# What is expected
If a line in the records contains the string "body", show that line.

# Input data
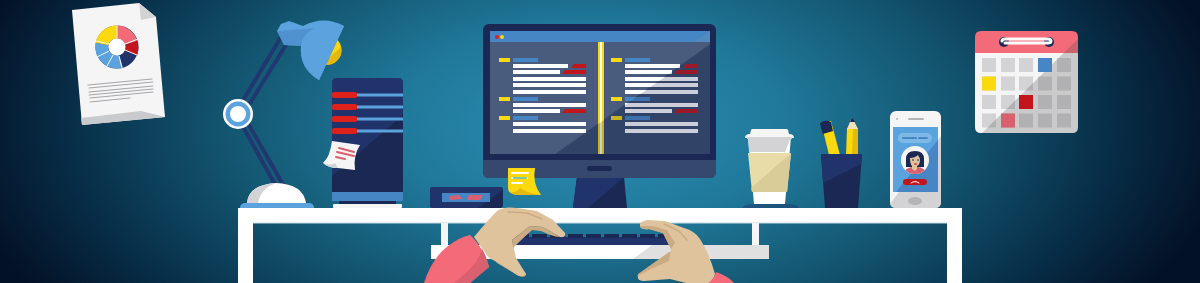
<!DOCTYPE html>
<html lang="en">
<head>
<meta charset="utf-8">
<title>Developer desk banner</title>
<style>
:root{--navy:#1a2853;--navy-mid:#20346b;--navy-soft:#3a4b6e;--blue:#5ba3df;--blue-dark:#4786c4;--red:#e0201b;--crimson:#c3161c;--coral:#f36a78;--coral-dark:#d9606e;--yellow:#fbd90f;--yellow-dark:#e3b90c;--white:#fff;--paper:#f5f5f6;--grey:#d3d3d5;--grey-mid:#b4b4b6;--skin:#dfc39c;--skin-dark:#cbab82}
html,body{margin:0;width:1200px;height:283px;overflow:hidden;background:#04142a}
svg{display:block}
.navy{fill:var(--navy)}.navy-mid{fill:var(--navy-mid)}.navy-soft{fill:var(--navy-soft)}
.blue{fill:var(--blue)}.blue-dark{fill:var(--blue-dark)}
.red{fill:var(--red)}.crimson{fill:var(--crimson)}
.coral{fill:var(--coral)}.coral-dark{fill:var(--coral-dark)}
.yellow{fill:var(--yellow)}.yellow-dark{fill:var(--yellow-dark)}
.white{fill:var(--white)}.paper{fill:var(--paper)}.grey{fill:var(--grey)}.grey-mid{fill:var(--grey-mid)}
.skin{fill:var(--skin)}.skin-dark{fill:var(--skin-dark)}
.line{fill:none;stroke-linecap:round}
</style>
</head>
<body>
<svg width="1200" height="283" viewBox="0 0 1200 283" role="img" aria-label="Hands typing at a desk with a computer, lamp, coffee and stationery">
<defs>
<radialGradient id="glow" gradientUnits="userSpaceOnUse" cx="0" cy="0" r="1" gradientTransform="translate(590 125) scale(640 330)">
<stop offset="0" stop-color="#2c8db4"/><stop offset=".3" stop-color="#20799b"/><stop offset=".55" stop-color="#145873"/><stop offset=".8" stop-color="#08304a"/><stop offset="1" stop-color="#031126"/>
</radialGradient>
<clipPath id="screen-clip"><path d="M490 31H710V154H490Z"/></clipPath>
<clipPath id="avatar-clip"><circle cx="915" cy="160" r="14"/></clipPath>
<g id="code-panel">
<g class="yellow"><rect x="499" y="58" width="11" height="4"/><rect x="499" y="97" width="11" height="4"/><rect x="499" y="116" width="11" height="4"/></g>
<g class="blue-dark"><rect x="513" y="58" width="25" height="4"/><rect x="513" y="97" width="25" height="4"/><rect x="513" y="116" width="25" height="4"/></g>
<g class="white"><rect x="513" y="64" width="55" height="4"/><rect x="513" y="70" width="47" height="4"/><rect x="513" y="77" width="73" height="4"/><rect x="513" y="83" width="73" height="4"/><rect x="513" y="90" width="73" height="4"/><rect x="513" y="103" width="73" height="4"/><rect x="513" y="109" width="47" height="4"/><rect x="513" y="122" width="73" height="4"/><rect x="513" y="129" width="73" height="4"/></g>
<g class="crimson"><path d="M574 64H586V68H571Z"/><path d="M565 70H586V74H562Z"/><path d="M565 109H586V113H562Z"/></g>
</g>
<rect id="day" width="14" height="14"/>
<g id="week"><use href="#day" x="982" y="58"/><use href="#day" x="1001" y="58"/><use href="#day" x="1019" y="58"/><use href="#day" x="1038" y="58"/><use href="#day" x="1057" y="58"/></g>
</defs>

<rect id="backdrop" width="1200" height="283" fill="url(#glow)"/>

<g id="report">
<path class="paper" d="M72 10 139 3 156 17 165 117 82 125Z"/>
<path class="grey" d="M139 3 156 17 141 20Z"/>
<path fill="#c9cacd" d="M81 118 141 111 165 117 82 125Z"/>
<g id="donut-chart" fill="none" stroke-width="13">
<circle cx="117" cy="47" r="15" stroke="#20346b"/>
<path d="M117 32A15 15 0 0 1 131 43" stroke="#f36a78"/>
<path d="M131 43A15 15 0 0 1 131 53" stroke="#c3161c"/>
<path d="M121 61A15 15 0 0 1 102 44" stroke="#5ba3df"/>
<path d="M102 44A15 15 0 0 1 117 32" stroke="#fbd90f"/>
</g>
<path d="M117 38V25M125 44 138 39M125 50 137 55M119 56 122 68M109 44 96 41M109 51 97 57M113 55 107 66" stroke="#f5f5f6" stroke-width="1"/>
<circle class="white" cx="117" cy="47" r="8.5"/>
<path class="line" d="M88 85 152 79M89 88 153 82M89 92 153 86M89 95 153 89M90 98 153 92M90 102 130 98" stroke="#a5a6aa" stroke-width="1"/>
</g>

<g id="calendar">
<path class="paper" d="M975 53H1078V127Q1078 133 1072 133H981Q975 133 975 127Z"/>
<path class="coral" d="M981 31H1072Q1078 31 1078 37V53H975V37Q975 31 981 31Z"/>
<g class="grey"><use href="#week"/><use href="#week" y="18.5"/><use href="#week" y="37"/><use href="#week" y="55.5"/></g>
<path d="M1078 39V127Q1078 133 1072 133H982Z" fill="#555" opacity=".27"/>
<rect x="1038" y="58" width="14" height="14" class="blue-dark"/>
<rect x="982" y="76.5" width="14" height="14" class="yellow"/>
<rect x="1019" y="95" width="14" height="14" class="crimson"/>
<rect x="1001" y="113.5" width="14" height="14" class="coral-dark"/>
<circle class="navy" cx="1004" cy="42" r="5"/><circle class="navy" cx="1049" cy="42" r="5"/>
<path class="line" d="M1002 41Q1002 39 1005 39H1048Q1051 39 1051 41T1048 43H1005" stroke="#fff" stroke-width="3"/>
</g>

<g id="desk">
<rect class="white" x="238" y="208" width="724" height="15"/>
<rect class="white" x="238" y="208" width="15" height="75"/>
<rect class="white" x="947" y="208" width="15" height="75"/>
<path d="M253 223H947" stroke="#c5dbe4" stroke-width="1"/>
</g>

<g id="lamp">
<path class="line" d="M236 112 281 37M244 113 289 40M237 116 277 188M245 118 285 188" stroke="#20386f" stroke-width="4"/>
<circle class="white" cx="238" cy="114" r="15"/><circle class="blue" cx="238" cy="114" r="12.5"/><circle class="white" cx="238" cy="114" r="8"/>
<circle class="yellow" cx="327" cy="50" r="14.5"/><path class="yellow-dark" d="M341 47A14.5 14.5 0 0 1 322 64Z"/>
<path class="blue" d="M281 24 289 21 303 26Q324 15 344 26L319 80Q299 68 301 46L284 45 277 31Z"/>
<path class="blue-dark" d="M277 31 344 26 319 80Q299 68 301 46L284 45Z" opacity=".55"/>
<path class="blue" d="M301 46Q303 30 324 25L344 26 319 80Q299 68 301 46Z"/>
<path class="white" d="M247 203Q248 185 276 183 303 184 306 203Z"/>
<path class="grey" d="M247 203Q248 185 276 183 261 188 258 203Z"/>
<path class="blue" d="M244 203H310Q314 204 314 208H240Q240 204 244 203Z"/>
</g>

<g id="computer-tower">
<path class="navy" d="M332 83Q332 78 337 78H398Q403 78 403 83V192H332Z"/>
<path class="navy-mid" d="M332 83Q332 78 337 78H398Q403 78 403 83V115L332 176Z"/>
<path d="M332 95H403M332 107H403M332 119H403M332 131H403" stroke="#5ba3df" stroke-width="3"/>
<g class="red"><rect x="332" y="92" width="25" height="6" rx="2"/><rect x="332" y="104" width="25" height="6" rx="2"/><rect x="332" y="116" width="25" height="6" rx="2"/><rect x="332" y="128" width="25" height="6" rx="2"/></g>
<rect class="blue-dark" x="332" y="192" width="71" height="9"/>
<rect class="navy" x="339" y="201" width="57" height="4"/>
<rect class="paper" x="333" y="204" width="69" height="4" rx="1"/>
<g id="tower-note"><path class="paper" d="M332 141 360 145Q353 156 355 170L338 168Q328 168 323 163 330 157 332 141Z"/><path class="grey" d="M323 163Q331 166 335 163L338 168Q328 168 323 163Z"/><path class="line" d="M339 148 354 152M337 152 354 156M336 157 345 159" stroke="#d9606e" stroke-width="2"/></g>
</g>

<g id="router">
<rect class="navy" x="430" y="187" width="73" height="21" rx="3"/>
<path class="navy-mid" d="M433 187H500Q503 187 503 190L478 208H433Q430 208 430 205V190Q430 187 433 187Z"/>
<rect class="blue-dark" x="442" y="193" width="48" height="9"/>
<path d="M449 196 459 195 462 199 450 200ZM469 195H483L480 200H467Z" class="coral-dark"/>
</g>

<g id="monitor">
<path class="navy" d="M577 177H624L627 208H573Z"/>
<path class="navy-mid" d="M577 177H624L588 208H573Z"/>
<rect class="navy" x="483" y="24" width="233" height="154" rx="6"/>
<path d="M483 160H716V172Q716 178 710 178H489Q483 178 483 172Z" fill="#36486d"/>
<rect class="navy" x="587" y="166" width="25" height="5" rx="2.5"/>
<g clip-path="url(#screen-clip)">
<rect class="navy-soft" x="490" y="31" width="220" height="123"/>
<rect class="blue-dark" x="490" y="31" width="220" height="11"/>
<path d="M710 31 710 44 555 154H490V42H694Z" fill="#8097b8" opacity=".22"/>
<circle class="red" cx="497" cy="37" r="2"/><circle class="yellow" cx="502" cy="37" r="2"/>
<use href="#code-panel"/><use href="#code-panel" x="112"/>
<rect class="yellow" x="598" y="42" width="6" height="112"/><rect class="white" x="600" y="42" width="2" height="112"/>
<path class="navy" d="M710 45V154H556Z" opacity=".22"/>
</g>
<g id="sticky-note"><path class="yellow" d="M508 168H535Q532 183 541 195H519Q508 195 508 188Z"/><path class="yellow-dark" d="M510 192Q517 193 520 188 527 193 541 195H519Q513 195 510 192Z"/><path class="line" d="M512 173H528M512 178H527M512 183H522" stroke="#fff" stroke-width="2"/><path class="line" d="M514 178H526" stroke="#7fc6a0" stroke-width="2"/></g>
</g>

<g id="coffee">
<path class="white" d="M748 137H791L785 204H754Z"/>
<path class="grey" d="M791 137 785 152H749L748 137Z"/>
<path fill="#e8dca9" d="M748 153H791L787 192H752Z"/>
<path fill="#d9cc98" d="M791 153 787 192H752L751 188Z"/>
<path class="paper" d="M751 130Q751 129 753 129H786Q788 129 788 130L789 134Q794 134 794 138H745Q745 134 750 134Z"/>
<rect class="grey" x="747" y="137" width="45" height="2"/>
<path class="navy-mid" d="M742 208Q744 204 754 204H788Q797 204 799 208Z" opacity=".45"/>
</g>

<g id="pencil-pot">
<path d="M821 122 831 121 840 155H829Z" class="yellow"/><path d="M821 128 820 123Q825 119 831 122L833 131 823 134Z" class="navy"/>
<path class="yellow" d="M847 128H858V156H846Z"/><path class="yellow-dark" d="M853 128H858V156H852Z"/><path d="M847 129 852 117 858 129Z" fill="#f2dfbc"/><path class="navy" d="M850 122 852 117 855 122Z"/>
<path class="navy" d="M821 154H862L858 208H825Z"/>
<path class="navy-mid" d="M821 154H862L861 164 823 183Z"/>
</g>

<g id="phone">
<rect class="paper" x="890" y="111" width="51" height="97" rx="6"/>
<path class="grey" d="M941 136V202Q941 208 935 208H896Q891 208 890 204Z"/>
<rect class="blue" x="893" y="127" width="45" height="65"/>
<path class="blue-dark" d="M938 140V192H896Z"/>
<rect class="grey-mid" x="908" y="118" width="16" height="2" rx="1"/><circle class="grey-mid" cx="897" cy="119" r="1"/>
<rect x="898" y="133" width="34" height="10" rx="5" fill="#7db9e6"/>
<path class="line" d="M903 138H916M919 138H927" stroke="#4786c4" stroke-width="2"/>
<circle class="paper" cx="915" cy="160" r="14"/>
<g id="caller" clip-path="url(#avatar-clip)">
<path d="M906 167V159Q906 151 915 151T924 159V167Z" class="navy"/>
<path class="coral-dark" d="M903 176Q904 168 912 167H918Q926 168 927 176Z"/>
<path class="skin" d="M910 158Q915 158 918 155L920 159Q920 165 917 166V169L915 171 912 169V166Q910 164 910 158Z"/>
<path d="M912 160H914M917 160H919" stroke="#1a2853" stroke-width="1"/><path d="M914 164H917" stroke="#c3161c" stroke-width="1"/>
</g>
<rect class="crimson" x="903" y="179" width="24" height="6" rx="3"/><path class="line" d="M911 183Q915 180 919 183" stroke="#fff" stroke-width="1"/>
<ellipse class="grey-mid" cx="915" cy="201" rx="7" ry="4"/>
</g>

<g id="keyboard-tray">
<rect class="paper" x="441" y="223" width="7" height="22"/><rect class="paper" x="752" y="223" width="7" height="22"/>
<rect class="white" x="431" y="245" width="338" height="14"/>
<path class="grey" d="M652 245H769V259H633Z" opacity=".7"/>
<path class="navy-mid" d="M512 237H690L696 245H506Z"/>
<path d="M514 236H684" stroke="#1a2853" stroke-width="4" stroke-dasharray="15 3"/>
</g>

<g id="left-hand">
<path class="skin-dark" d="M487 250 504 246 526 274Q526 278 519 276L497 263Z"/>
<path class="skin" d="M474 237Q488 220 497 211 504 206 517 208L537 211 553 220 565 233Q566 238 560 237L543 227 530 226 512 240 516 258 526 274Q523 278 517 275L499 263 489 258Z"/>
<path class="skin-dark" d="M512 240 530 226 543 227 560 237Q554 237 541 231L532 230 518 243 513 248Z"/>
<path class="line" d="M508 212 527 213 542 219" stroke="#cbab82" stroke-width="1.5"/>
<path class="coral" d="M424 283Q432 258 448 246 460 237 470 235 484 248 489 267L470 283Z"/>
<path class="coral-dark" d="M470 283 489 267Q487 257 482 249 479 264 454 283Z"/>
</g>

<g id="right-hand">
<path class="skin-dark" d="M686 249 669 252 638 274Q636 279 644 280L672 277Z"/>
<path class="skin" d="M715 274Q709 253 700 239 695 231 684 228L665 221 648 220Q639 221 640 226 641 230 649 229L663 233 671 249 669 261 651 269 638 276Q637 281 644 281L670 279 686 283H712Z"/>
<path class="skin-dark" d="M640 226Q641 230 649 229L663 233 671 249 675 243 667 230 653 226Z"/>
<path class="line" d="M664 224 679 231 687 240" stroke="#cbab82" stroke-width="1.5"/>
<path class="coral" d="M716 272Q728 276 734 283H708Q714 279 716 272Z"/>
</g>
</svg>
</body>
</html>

# Answer to this problem
html,body{margin:0;width:1200px;height:283px;overflow:hidden;background:#04142a}
<body>
</body>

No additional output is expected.